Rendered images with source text
------------

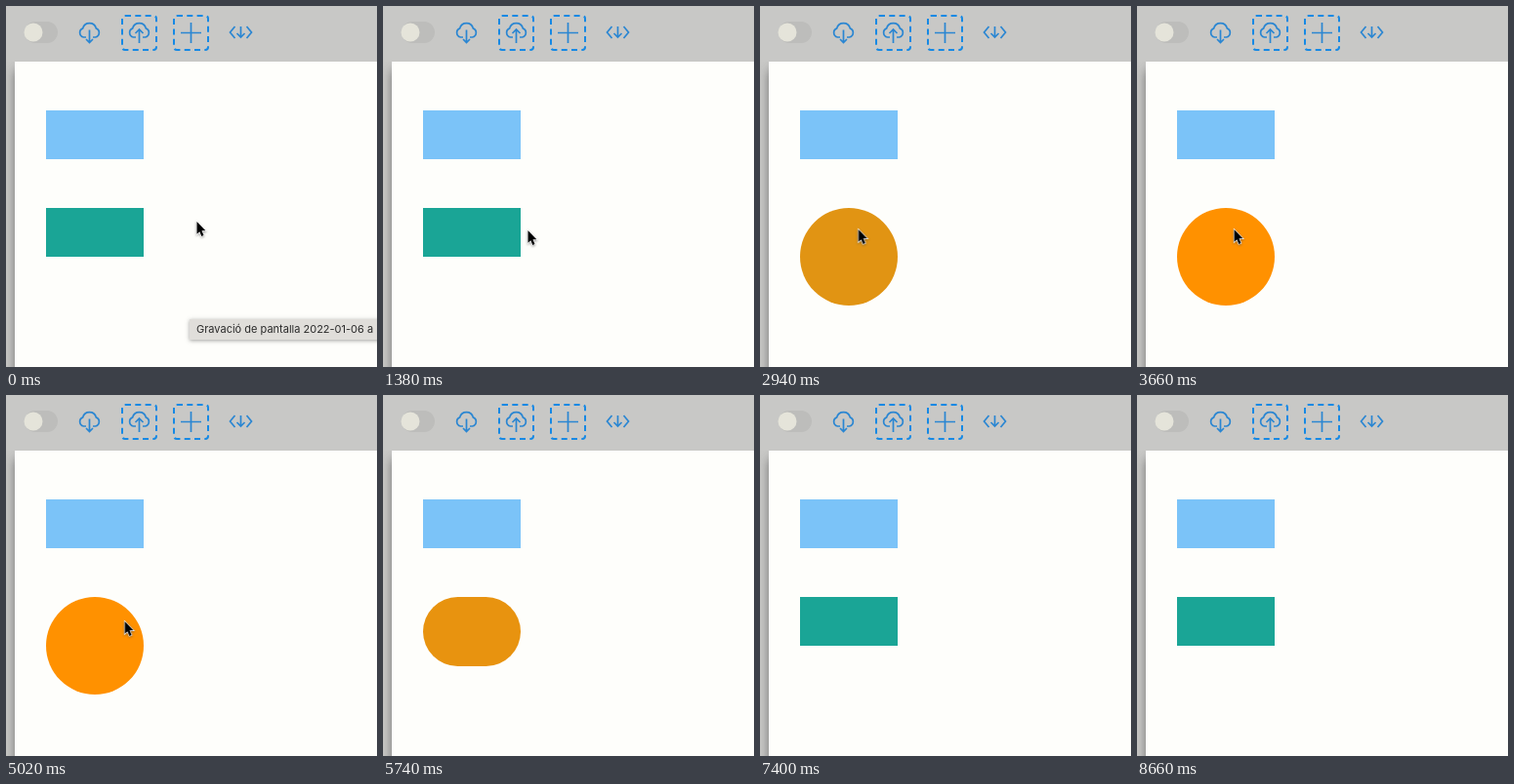
An HTML page that plays this animation: 380 px wide and 370 px high, repeating every 9320 ms.

```html
<!DOCTYPE html>
<html lang="ca">
<head>
<meta charset="utf-8">
<title>Hover transition</title>
<style>
  :root { --loop: 9320ms linear infinite; }
  html, body { margin: 0; width: 100%; height: 100%; overflow: hidden; }
  body { position: relative; background: #c8c8c6; }
  body > * { position: absolute; }

  .page {
    left: 9px; top: 57px; width: 400px; height: 400px;
    background: #fefefb;
    box-shadow: 0 9px 10px rgba(50, 50, 50, .55);
  }
  .bar { left: 0; top: 0; width: 380px; height: 57px; background: #c8c8c6; }
  .icons { left: 0; top: 0; }
  .icons path { fill: none; stroke: #2a86d2; stroke-width: 1.7; }
  .drop {
    top: 9px; width: 33px; height: 33px;
    border: 2px dashed #1689e4; border-radius: 4px;
  }

  .box { left: 41px; width: 100px; height: 50px; }
  .blue { top: 107px; background: #7bc3f8; }
  .green {
    top: 207px; background: #1aa596;
    animation: grow var(--loop), tint var(--loop);
  }
  @keyframes grow {
    0%, 17.06%, 66.09%, 100% { height: 50px; border-radius: 0; }
    27.79%, 55.36% { height: 100px; border-radius: 100px; }
  }
  @keyframes tint {
    0%, 22.21%, 71.24%, 100% { background: #1aa596; }
    32.94%, 60.52% { background: #ff9100; }
  }

  .tip {
    left: 188px; top: 321px; width: 240px; height: 21px;
    box-sizing: border-box; padding-left: 7px;
    font: 11px/21px Inter, sans-serif; color: #2b2b2b; white-space: nowrap;
    background: #e0deda; box-shadow: 0 1px 4px rgba(70, 70, 70, .5);
    animation: fade var(--loop);
  }
  @keyframes fade {
    0%, 4.5% { opacity: 1; }
    7%, 99.99% { opacity: 0; }
    100% { opacity: 1; }
  }

  .cursor {
    left: 0; top: 1px; overflow: visible;
    filter: drop-shadow(0 1px 1px rgba(70, 70, 70, .5));
    animation: move var(--loop);
  }
  @keyframes move {
    0%, 10.5% { transform: translate(195px, 220px); }
    14.81% { transform: translate(148px, 229px); }
    17.06% { transform: translate(140px, 230px); }
    25.32% { transform: translate(119px, 228px); }
    32%, 39.27% { transform: translate(99px, 228px); }
    53.86% { transform: translate(121px, 231px); }
    55.36% { transform: translate(140px, 231px); }
    59.01%, 99.99% { transform: translate(390px, 226px); }
    100% { transform: translate(195px, 220px); }
  }
</style>
</head>
<body>
  <div class="page"></div>
  <div class="bar"></div>
  <svg class="icons" width="380" height="57">
    <defs>
      <path id="cloud" d="M-3.5 4.5H-6A4.75 4.75 0 0 1-6.8-4.6A7 7 0 0 1 6.8-4.6A4.75 4.75 0 0 1 6 4.5H3.5"/>
    </defs>
    <rect x="19" y="16" width="34" height="22" rx="11" fill="#bdbdbb"/>
    <circle cx="28" cy="27" r="9.5" fill="#e5e4da"/>
    <g transform="translate(85.5 27.5)">
      <use href="#cloud"/>
      <path d="M0-3V10M-3.5 6.5L0 10 3.5 6.5"/>
    </g>
    <g transform="translate(136.5 27.5)">
      <use href="#cloud"/>
      <path d="M0 10.5V-3.5M-4 .5L0-3.5 4 .5"/>
    </g>
    <path d="M189.5 17V38M179 27.5H200"/>
    <path transform="translate(240.5 27)" d="M-6-6L-11 0-6 6M6-6L11 0 6 6M0-6V5M-4 1L0 5 4 1"/>
  </svg>
  <div class="drop" style="left: 118px"></div>
  <div class="drop" style="left: 171px"></div>
  <div class="box blue"></div>
  <div class="box green"></div>
  <div class="tip">Gravació de pantalla 2022-01-06 a les</div>
  <svg class="cursor" width="12" height="19">
    <path d="M.5 0V12.8L3.3 10.2 5.3 14.9 7.5 13.9 5.5 9.3H9.4Z" stroke="#fff" stroke-width="1.3" paint-order="stroke"/>
  </svg>
</body>
</html>
```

------------

The output must match the records word for word, except that no pictures appear.

An HTML page that plays this animation: 380 px wide and 370 px high, repeating every 9320 ms.

```html
<!DOCTYPE html>
<html lang="ca">
<head>
<meta charset="utf-8">
<title>Hover transition</title>
<style>
  :root { --loop: 9320ms linear infinite; }
  html, body { margin: 0; width: 100%; height: 100%; overflow: hidden; }
  body { position: relative; background: #c8c8c6; }
  body > * { position: absolute; }

  .page {
    left: 9px; top: 57px; width: 400px; height: 400px;
    background: #fefefb;
    box-shadow: 0 9px 10px rgba(50, 50, 50, .55);
  }
  .bar { left: 0; top: 0; width: 380px; height: 57px; background: #c8c8c6; }
  .icons { left: 0; top: 0; }
  .icons path { fill: none; stroke: #2a86d2; stroke-width: 1.7; }
  .drop {
    top: 9px; width: 33px; height: 33px;
    border: 2px dashed #1689e4; border-radius: 4px;
  }

  .box { left: 41px; width: 100px; height: 50px; }
  .blue { top: 107px; background: #7bc3f8; }
  .green {
    top: 207px; background: #1aa596;
    animation: grow var(--loop), tint var(--loop);
  }
  @keyframes grow {
    0%, 17.06%, 66.09%, 100% { height: 50px; border-radius: 0; }
    27.79%, 55.36% { height: 100px; border-radius: 100px; }
  }
  @keyframes tint {
    0%, 22.21%, 71.24%, 100% { background: #1aa596; }
    32.94%, 60.52% { background: #ff9100; }
  }

  .tip {
    left: 188px; top: 321px; width: 240px; height: 21px;
    box-sizing: border-box; padding-left: 7px;
    font: 11px/21px Inter, sans-serif; color: #2b2b2b; white-space: nowrap;
    background: #e0deda; box-shadow: 0 1px 4px rgba(70, 70, 70, .5);
    animation: fade var(--loop);
  }
  @keyframes fade {
    0%, 4.5% { opacity: 1; }
    7%, 99.99% { opacity: 0; }
    100% { opacity: 1; }
  }

  .cursor {
    left: 0; top: 1px; overflow: visible;
    filter: drop-shadow(0 1px 1px rgba(70, 70, 70, .5));
    animation: move var(--loop);
  }
  @keyframes move {
    0%, 10.5% { transform: translate(195px, 220px); }
    14.81% { transform: translate(148px, 229px); }
    17.06% { transform: translate(140px, 230px); }
    25.32% { transform: translate(119px, 228px); }
    32%, 39.27% { transform: translate(99px, 228px); }
    53.86% { transform: translate(121px, 231px); }
    55.36% { transform: translate(140px, 231px); }
    59.01%, 99.99% { transform: translate(390px, 226px); }
    100% { transform: translate(195px, 220px); }
  }
</style>
</head>
<body>
  <div class="page"></div>
  <div class="bar"></div>
  <svg class="icons" width="380" height="57">
    <defs>
      <path id="cloud" d="M-3.5 4.5H-6A4.75 4.75 0 0 1-6.8-4.6A7 7 0 0 1 6.8-4.6A4.75 4.75 0 0 1 6 4.5H3.5"/>
    </defs>
    <rect x="19" y="16" width="34" height="22" rx="11" fill="#bdbdbb"/>
    <circle cx="28" cy="27" r="9.5" fill="#e5e4da"/>
    <g transform="translate(85.5 27.5)">
      <use href="#cloud"/>
      <path d="M0-3V10M-3.5 6.5L0 10 3.5 6.5"/>
    </g>
    <g transform="translate(136.5 27.5)">
      <use href="#cloud"/>
      <path d="M0 10.5V-3.5M-4 .5L0-3.5 4 .5"/>
    </g>
    <path d="M189.5 17V38M179 27.5H200"/>
    <path transform="translate(240.5 27)" d="M-6-6L-11 0-6 6M6-6L11 0 6 6M0-6V5M-4 1L0 5 4 1"/>
  </svg>
  <div class="drop" style="left: 118px"></div>
  <div class="drop" style="left: 171px"></div>
  <div class="box blue"></div>
  <div class="box green"></div>
  <div class="tip">Gravació de pantalla 2022-01-06 a les</div>
  <svg class="cursor" width="12" height="19">
    <path d="M.5 0V12.8L3.3 10.2 5.3 14.9 7.5 13.9 5.5 9.3H9.4Z" stroke="#fff" stroke-width="1.3" paint-order="stroke"/>
  </svg>
</body>
</html>
```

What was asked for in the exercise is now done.